_Records for processing:_
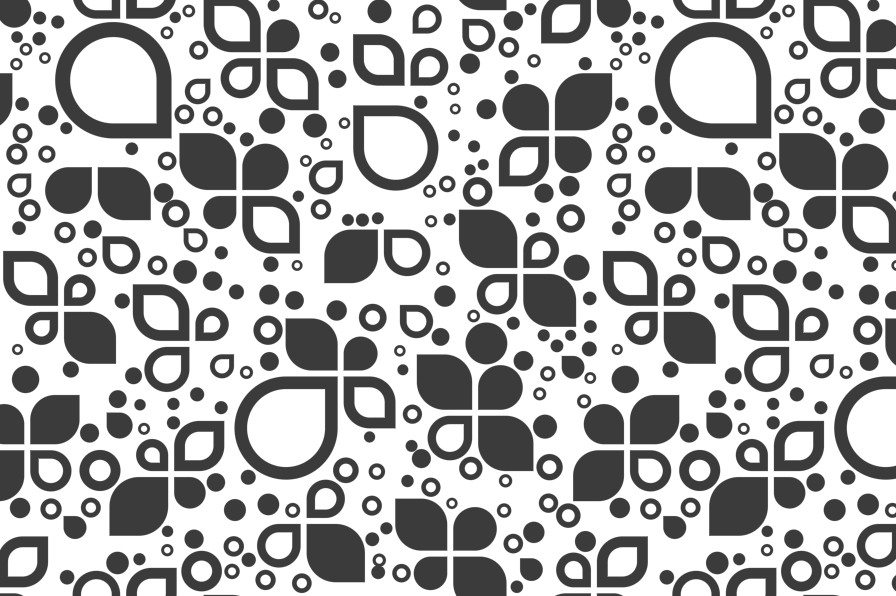
Give the GLSL for this pattern, as a WebGL 2 fragment shader.

```glsl
#version 300 es
precision highp float;
// Seamless tile of four-petal flowers, large teardrops and beads in dark grey.
// Flowers sit on a skewed lattice and give way to the teardrops; each bead
// layer then measures the room left by the layers below and fills it.
uniform vec2 u_resolution;
out vec4 fragColor;

const float TILES_ACROSS = 1.494;
const float GAP = 0.005;       // half the white cross inside a flower
const float FLOWERS = 17.0;    // lattice points per tile
const float SOLID = 1.0;       // band width that leaves no hole
const vec3 INK = vec3(0.23);
const vec3 PAPER = vec3(1.0);

vec2 hash2(vec2 p) {
  vec3 q = fract(p.xyx * vec3(0.1031, 0.1030, 0.0973));
  q += dot(q, q.yzx + 33.33);
  return fract((q.xx + q.yz) * q.zy);
}

// Shortest offset on the repeating tile
vec2 wrap(vec2 q) { return q - round(q); }

// Disc with a square corner at (-,-); a leaf has a second one at (+,+)
float petal(vec2 q, float r, bool leaf) {
  bool sharp = (q.x < 0.0 && q.y < 0.0) || (leaf && q.x > 0.0 && q.y > 0.0);
  vec2 d = abs(q) - r;
  float box = length(max(d, 0.0)) + min(max(d.x, d.y), 0.0);
  return sharp ? box : length(q) - r;
}

// x: distance to the outline, y: distance to the inked band inside it
vec2 band(float d, float width) { return vec2(d, max(d, -d - width)); }

vec2 teardrop(vec2 p, vec2 centre, float r, vec2 away, float width) {
  return band(petal(wrap(p - centre) * away, r, false), width);
}

vec2 bigDrops(vec2 p) {
  vec2 d = teardrop(p, vec2(0.189, 0.860), 0.097, vec2(-1, 1), 0.025);
  d = min(d, teardrop(p, vec2(0.477, 0.280), 0.086, vec2(-1, -1), 0.021));
  return min(d, teardrop(p, vec2(0.660, 0.747), 0.071, vec2(1, -1), 0.018));
}

// Large leaves on one diagonal, smaller drops on the other
vec2 flower(vec2 q, vec2 cross, float seed) {
  vec2 d = vec2(1.0);
  float diagonal = hash2(vec2(seed, 3.0)).x < 0.6 ? -1.0 : 1.0;
  for (int i = 0; i < 4; i++) {
    vec2 dir = vec2(i % 2, i / 2) * 2.0 - 1.0;
    vec2 rnd = hash2(vec2(seed, float(i) + 5.0));
    bool leaf = dir.x * dir.y * diagonal > 0.0;
    float r = leaf ? mix(0.041, 0.049, rnd.x) : mix(0.026, 0.040, rnd.x);
    vec2 centre = dir * (r + GAP);
    // Leave out petals that would touch a big drop
    float room = min(bigDrops(cross + centre).x - r,
                     bigDrops(cross + centre + dir * r).x);
    if (min(room, bigDrops(cross + dir * GAP).x) < GAP) continue;
    float width = rnd.y < 0.45 ? (leaf ? 0.018 : 0.014) : SOLID;
    d = min(d, band(petal((q - centre) * dir, r, leaf), width));
  }
  return d;
}

vec2 flowersAndDrops(vec2 p) {
  vec2 d = bigDrops(p);
  for (float k = 0.0; k < FLOWERS; k++) {
    vec2 jitter = (hash2(vec2(k, 1.0)) - 0.5) * 0.024 * min(k, 1.0);
    vec2 cross = vec2(0.568, 0.371) + vec2(k, 4.0 * k) / FLOWERS + jitter;
    vec2 q = wrap(p - cross);
    if (max(abs(q.x), abs(q.y)) < 0.15) d = min(d, flower(q, cross, k));
  }
  return d;
}

// Jittered seat in an n by n grid: centre, room inside its cell, random value
vec4 seat(vec2 p, float n) {
  vec2 id = floor(p * n);
  vec2 j = hash2(mod(id, n) + n * 7.0) - 0.5;
  float room = 0.5 - 0.5 * max(abs(j.x), abs(j.y));
  return vec4((id + 0.5 + 0.5 * j) / n, room / n, fract(j.x * 7.0 + j.y * 13.0));
}

// Disc, ring or small teardrop, as large as its surroundings allow
vec2 bead(vec2 p, vec4 s, float clearance, float largest) {
  float r = min(min(s.z, clearance) - GAP, largest * mix(0.7, 1.0, s.w));
  if (r < 0.009) return vec2(1.0);
  vec2 q = p - s.xy;
  vec2 away = sign(hash2(s.zw * 91.0) - 0.5);
  if (r > 0.023 && s.w > 0.45)
    return band(petal(q * away, r * 0.74, false), s.w > 0.65 ? r * 0.3 : SOLID);
  return band(length(q) - r, s.w < 0.35 ? r * 0.48 : SOLID);
}

// Each layer fits its beads into the space left by the one below
#define LAYER(name, below, n, big) vec2 name(vec2 p) { vec4 s = seat(p, n); return min(below(p), bead(p, s, below(s.xy).x, big)); }
LAYER(largeBeads, flowersAndDrops, 8.0, 0.045)
LAYER(mediumBeads, largeBeads, 12.0, 0.030)
LAYER(smallBeads, mediumBeads, 17.0, 0.022)
LAYER(tinyBeads, smallBeads, 23.0, 0.014)

void main() {
  float pixel = TILES_ACROSS / u_resolution.x;
  vec2 p = gl_FragCoord.xy * pixel;
  float ink = 1.0 - smoothstep(-0.75 * pixel, 0.75 * pixel, tinyBeads(p).y);
  fragColor = vec4(mix(PAPER, INK, ink), 1.0);
}
```
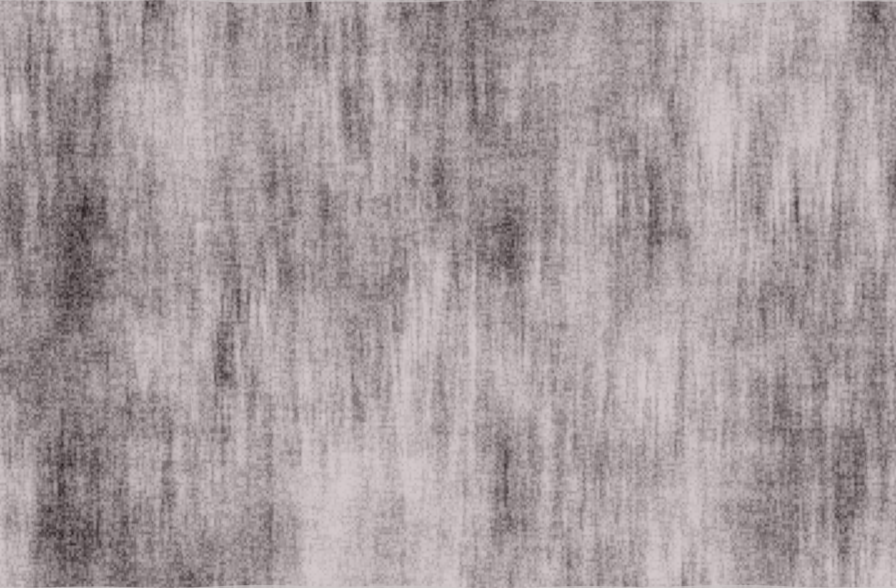
A Shadertoy shader for this texture:

```glsl
const vec3 BASE_COLOR = vec3(0.664, 0.623, 0.631);
const vec3 HEM_COLOR  = vec3(0.79, 0.77, 0.77);

// Feature frequencies, in cycles per canvas height
const vec2 BAND_FREQ   = vec2(9.0, 1.2);
const vec2 BLOTCH_FREQ = vec2(8.0, 5.0);
const vec2 SMEAR_FREQ  = vec2(8.0, 38.0);
const vec2 STREAK_FREQ = vec2(56.0, 6.0);
const vec2 THREAD_FREQ = vec2(180.0, 17.0);
const vec2 WEFT_FREQ   = vec2(34.0, 190.0);
const vec2 KNOT_FREQ   = vec2(235.0, 215.0);

// Tonal strength of each feature
const float BAND_AMOUNT   = 0.22;
const float BLOTCH_AMOUNT = 0.28;
const float SMEAR_AMOUNT  = 0.08;
const float STREAK_AMOUNT = 0.17;
const float THREAD_AMOUNT = 0.11;
const float WEFT_AMOUNT   = 0.05;
const float KNOT_AMOUNT   = 0.16;

const float RAGGEDNESS = 0.06;  // vertical fraying of the blotches
const float DARK_SKEW  = 1.5;   // deepens shadows, flattens highlights
const float HEM_WIDTH  = 0.004;

vec2 hash2(vec2 p) {
    vec3 q = fract(vec3(p.xyx) * vec3(0.1031, 0.1030, 0.0973));
    q += dot(q, q.yzx + 33.33);
    return fract((q.xx + q.yz) * q.zy);
}

// Smooth value noise centred on zero
float valueNoise(vec2 p) {
    vec2 cell = floor(p);
    vec2 f = fract(p);
    f = f * f * (3.0 - 2.0 * f);
    float low  = mix(hash2(cell).x, hash2(cell + vec2(1, 0)).x, f.x);
    float high = mix(hash2(cell + vec2(0, 1)).x, hash2(cell + vec2(1, 1)).x, f.x);
    return mix(low, high, f.y) - 0.5;
}

float layeredNoise(vec2 p, int layers) {
    float sum = 0.0;
    float weight = 0.65;
    for (int i = 0; i < layers; i++) {
        sum += weight * valueNoise(p);
        p = p * 2.03 + 17.7;
        weight *= 0.62;
    }
    return sum;
}

float wornPile(vec2 uv) {
    // Large faded areas, frayed along the warp
    float fray = RAGGEDNESS * valueNoise(uv * vec2(130.0, 9.0) + 91.0);
    vec2 frayed = uv + vec2(0.0, fray);
    float bands  = layeredNoise(frayed * BAND_FREQ + 5.0, 4);
    float blotch = layeredNoise(frayed * BLOTCH_FREQ + 40.0, 5);
    float smear  = layeredNoise(uv * SMEAR_FREQ + 63.0, 3);

    // Vertical streaks that come and go
    float presence = 1.0 + 1.5 * valueNoise(uv * vec2(7.0, 6.0) + 23.0);
    float streaks = layeredNoise(uv * STREAK_FREQ + 11.0, 3);
    float threads = valueNoise(uv * THREAD_FREQ + 29.0);

    // Woven grain
    float weft  = valueNoise(uv * WEFT_FREQ + 71.0);
    float knots = valueNoise(uv * KNOT_FREQ + 3.0);

    return BAND_AMOUNT * bands + BLOTCH_AMOUNT * blotch + SMEAR_AMOUNT * smear
         + presence * (STREAK_AMOUNT * streaks + THREAD_AMOUNT * threads)
         + WEFT_AMOUNT * weft + KNOT_AMOUNT * knots;
}

// Pale, slightly wavy strip along the top and bottom
float hemMask(vec2 uv) {
    float wave = 0.0015 * (sin(uv.x * 9.0) + sin(uv.x * 23.0 + 1.0));
    float edge = min(uv.y, 1.0 - uv.y) + wave;
    return 1.0 - smoothstep(0.3 * HEM_WIDTH, HEM_WIDTH, edge);
}

void mainImage(out vec4 fragColor, in vec2 fragCoord) {
    vec2 uv = fragCoord / iResolution.y;
    float tone = wornPile(uv);
    tone -= DARK_SKEW * tone * tone;
    vec3 color = mix(BASE_COLOR + tone, HEM_COLOR, 0.7 * hemMask(uv));
    fragColor = vec4(clamp(color, 0.0, 1.0), 1.0);
}
```
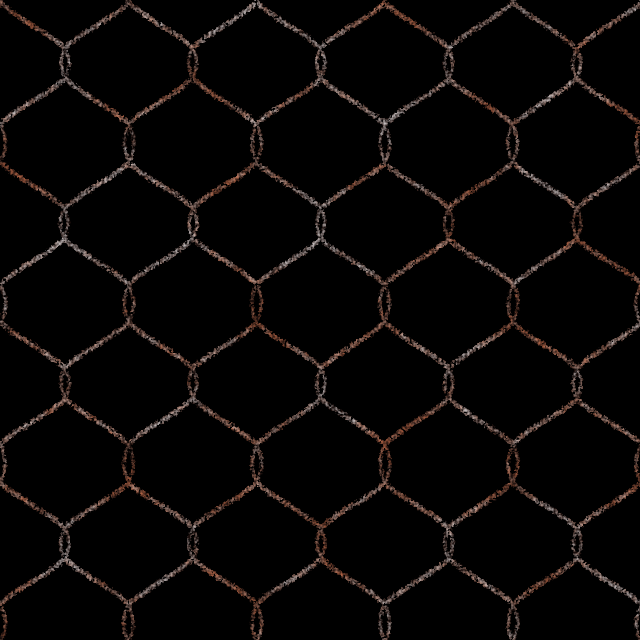
Give the GLSL for this pattern, as a Shadertoy shader.

```glsl
#define REPEATS vec2(5.0, 4.0)
#define OFFSET vec2(0.006, 0.104)
#define WIRE_RADIUS 0.0054
#define LINK_RADIUS 0.0042
#define TALL_LINK vec2(0.037, 0.118)
#define SHORT_LINK vec2(0.031, 0.093)
#define BEND 0.32
#define GRAIN 290.0
#define WANDER 0.0016
#define RUST_AMOUNT 0.52

const float HALF_PI = 1.570796;
const vec3 SHADOW = vec3(0.10, 0.055, 0.045);
const vec3 STEEL = vec3(0.70, 0.67, 0.67);
const vec3 RUST = vec3(0.64, 0.36, 0.25);

// Unit gradient for a lattice point
vec2 gradientAt(vec2 cell) {
    vec3 h = fract(cell.xyx * vec3(0.1031, 0.1030, 0.0973));
    h += dot(h, h.yzx + 33.33);
    float angle = 4.0 * HALF_PI * fract((h.x + h.y) * h.z);
    return vec2(cos(angle), sin(angle));
}

float gradientNoise(vec2 p) {
    vec2 i = floor(p), f = fract(p);
    vec2 u = f * f * f * (f * (f * 6.0 - 15.0) + 10.0);
    vec2 e = vec2(0.0, 1.0);
    float low = mix(dot(gradientAt(i), f),
                    dot(gradientAt(i + e.yx), f - e.yx), u.x);
    float high = mix(dot(gradientAt(i + e.xy), f - e.xy),
                     dot(gradientAt(i + 1.0), f - 1.0), u.x);
    return mix(low, high, u.y);
}

// Horizontal position of a strand from a tall link (y = 0) to a short one (y = 0.5)
float strand(float y) {
    float fromShort = 0.5 - y;
    if (y < TALL_LINK.y)
        return -TALL_LINK.x * cos(HALF_PI * y / TALL_LINK.y);
    if (fromShort < SHORT_LINK.y)
        return 0.5 + SHORT_LINK.x * cos(HALF_PI * fromShort / SHORT_LINK.y);
    float t = (y - TALL_LINK.y) / (0.5 - TALL_LINK.y - SHORT_LINK.y);
    return 0.5 * mix(t, smoothstep(0.0, 1.0, t), BEND);
}

// Distance to the mesh in canvas units (x) and link coverage (y)
vec2 mesh(vec2 uv) {
    vec2 p = uv * REPEATS - OFFSET;
    p = abs(fract(p + 0.5) - 0.5);
    float x = strand(p.y);
    float e = 0.004;
    float slope = (strand(p.y + e) - strand(p.y - e)) / (2.0 * e);
    slope *= REPEATS.y / REPEATS.x;
    // Neighbouring strands are mirrored across the link axes
    float gap = min(abs(p.x - x), min(abs(p.x + x), abs(1.0 - x - p.x)));
    float link = 1.0 - smoothstep(TALL_LINK.y - 0.01, TALL_LINK.y + 0.01, p.y)
               + smoothstep(0.49 - SHORT_LINK.y, 0.51 - SHORT_LINK.y, p.y);
    return vec2(gap / REPEATS.x * inversesqrt(1.0 + slope * slope), link);
}

void mainImage(out vec4 fragColor, in vec2 fragCoord) {
    vec2 uv = fragCoord / iResolution.y;
    float pixel = 1.0 / iResolution.y;

    // Slight hand-bent wander
    vec2 bent = uv + WANDER * vec2(gradientNoise(uv * 13.0),
                                   gradientNoise(uv * 13.0 + 41.7));
    vec2 wire = mesh(bent);
    float radius = mix(WIRE_RADIUS, LINK_RADIUS, wire.y);
    float across = wire.x / radius;
    float profile = 1.0 - across * across;

    // Pitted, ragged coverage
    float pits = gradientNoise(uv * GRAIN + 7.3)
               + 0.7 * gradientNoise(uv * GRAIN * 0.53 + 19.1);
    float soft = 0.1 + 0.6 * pixel / radius;
    float cover = smoothstep(-soft, soft,
                             profile - 0.45 - 0.08 * wire.y + 1.35 * pits);

    // Light along the core, broken by grain and worn stretches
    float speckle = gradientNoise(uv * GRAIN * 0.87 + 63.9);
    float wear = gradientNoise(uv * 31.0 + 5.2);
    float tone = 0.20 + 0.38 * max(profile, 0.0) + 0.85 * speckle
               + 0.35 * wear - 0.13 * wire.y;

    // Rust in broad patches with fine flecks
    float patches = 1.1 * gradientNoise(uv * 8.3 + 27.4)
                  + 0.7 * gradientNoise(uv * 74.0 + 3.8);
    float rust = clamp(RUST_AMOUNT + patches + 0.2 * across - 0.12, 0.0, 1.0);

    vec3 metal = mix(STEEL, RUST, rust);
    vec3 colour = mix(SHADOW, metal, clamp(tone, 0.0, 1.1));
    fragColor = vec4(colour * cover, 1.0);
}
```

_Exercise:_ Copy out each line of the listing where the string "along" appears.

_Problem solution:_
    // Large faded areas, frayed along the warp
// Pale, slightly wavy strip along the top and bottom
    // Light along the core, broken by grain and worn stretches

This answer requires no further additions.